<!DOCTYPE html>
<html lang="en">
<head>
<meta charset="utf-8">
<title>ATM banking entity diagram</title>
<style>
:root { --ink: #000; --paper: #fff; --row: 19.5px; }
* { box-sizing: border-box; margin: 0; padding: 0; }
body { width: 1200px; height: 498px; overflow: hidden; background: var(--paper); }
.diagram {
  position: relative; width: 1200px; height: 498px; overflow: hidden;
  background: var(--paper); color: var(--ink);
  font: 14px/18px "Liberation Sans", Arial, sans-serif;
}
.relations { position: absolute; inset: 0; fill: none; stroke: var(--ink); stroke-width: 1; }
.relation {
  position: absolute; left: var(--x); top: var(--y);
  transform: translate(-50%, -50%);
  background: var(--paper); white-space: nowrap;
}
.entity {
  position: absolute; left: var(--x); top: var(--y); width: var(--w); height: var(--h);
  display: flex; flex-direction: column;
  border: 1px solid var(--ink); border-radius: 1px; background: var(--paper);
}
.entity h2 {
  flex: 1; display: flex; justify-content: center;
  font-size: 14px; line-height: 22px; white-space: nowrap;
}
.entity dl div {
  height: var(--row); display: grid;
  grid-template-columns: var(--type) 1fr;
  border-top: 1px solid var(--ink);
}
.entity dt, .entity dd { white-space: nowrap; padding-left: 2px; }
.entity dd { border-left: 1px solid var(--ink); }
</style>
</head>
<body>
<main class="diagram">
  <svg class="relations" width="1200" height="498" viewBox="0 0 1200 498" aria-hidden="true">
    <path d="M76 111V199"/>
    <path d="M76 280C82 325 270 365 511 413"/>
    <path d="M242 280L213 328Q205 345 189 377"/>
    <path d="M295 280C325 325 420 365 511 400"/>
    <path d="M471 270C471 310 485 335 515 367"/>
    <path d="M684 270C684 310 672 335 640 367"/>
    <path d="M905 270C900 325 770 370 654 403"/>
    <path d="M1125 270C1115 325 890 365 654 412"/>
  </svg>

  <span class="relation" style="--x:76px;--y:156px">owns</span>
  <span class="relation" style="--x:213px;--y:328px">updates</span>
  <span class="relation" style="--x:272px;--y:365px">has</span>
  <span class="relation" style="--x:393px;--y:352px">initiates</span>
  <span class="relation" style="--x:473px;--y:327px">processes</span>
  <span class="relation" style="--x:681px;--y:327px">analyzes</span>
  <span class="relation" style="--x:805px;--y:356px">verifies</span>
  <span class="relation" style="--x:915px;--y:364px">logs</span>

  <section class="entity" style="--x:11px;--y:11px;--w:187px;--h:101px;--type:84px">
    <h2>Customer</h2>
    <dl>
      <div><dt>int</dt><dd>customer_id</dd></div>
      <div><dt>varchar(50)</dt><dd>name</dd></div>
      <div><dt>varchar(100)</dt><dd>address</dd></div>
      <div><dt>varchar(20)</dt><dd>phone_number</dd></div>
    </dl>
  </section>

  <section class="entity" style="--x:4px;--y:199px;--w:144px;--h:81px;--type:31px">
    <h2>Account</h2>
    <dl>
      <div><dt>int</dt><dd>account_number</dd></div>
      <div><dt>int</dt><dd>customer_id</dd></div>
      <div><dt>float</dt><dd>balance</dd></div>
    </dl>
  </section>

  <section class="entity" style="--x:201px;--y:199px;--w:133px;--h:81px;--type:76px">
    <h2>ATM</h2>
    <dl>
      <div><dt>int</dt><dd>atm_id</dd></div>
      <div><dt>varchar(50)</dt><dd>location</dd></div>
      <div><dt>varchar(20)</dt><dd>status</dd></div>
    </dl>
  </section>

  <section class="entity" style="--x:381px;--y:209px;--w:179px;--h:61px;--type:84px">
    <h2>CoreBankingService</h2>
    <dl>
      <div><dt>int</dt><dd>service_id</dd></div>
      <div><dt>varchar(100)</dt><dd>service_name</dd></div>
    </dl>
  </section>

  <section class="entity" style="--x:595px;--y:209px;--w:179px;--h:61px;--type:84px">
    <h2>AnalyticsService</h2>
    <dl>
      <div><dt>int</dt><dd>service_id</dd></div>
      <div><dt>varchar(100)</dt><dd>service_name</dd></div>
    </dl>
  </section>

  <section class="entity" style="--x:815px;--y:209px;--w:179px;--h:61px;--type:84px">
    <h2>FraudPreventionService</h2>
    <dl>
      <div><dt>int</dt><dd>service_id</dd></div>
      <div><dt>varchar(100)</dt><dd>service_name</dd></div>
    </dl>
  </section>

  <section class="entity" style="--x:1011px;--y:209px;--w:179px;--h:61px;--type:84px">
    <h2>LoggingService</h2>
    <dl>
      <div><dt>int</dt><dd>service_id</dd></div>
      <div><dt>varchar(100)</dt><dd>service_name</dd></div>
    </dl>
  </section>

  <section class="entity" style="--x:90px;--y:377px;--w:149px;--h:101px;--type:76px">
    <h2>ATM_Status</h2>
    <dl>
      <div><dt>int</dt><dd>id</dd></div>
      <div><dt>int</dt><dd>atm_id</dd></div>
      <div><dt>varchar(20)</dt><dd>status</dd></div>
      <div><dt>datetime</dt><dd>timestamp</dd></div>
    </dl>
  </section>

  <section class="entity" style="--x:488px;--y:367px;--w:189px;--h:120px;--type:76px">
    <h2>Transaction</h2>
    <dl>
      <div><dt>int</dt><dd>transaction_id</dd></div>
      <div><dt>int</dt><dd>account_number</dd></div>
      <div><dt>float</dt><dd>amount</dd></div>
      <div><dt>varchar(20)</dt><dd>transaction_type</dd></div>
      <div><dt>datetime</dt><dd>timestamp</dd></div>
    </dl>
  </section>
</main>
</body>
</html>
********************
Directions for this task -
Apply a filter for "height" to the entries and show each line that passes.

The answer -
body { width: 1200px; height: 498px; overflow: hidden; background: var(--paper); }
  position: relative; width: 1200px; height: 498px; overflow: hidden;
  position: absolute; left: var(--x); top: var(--y); width: var(--w); height: var(--h);
  font-size: 14px; line-height: 22px; white-space: nowrap;
  height: var(--row); display: grid;
  <svg class="relations" width="1200" height="498" viewBox="0 0 1200 498" aria-hidden="true">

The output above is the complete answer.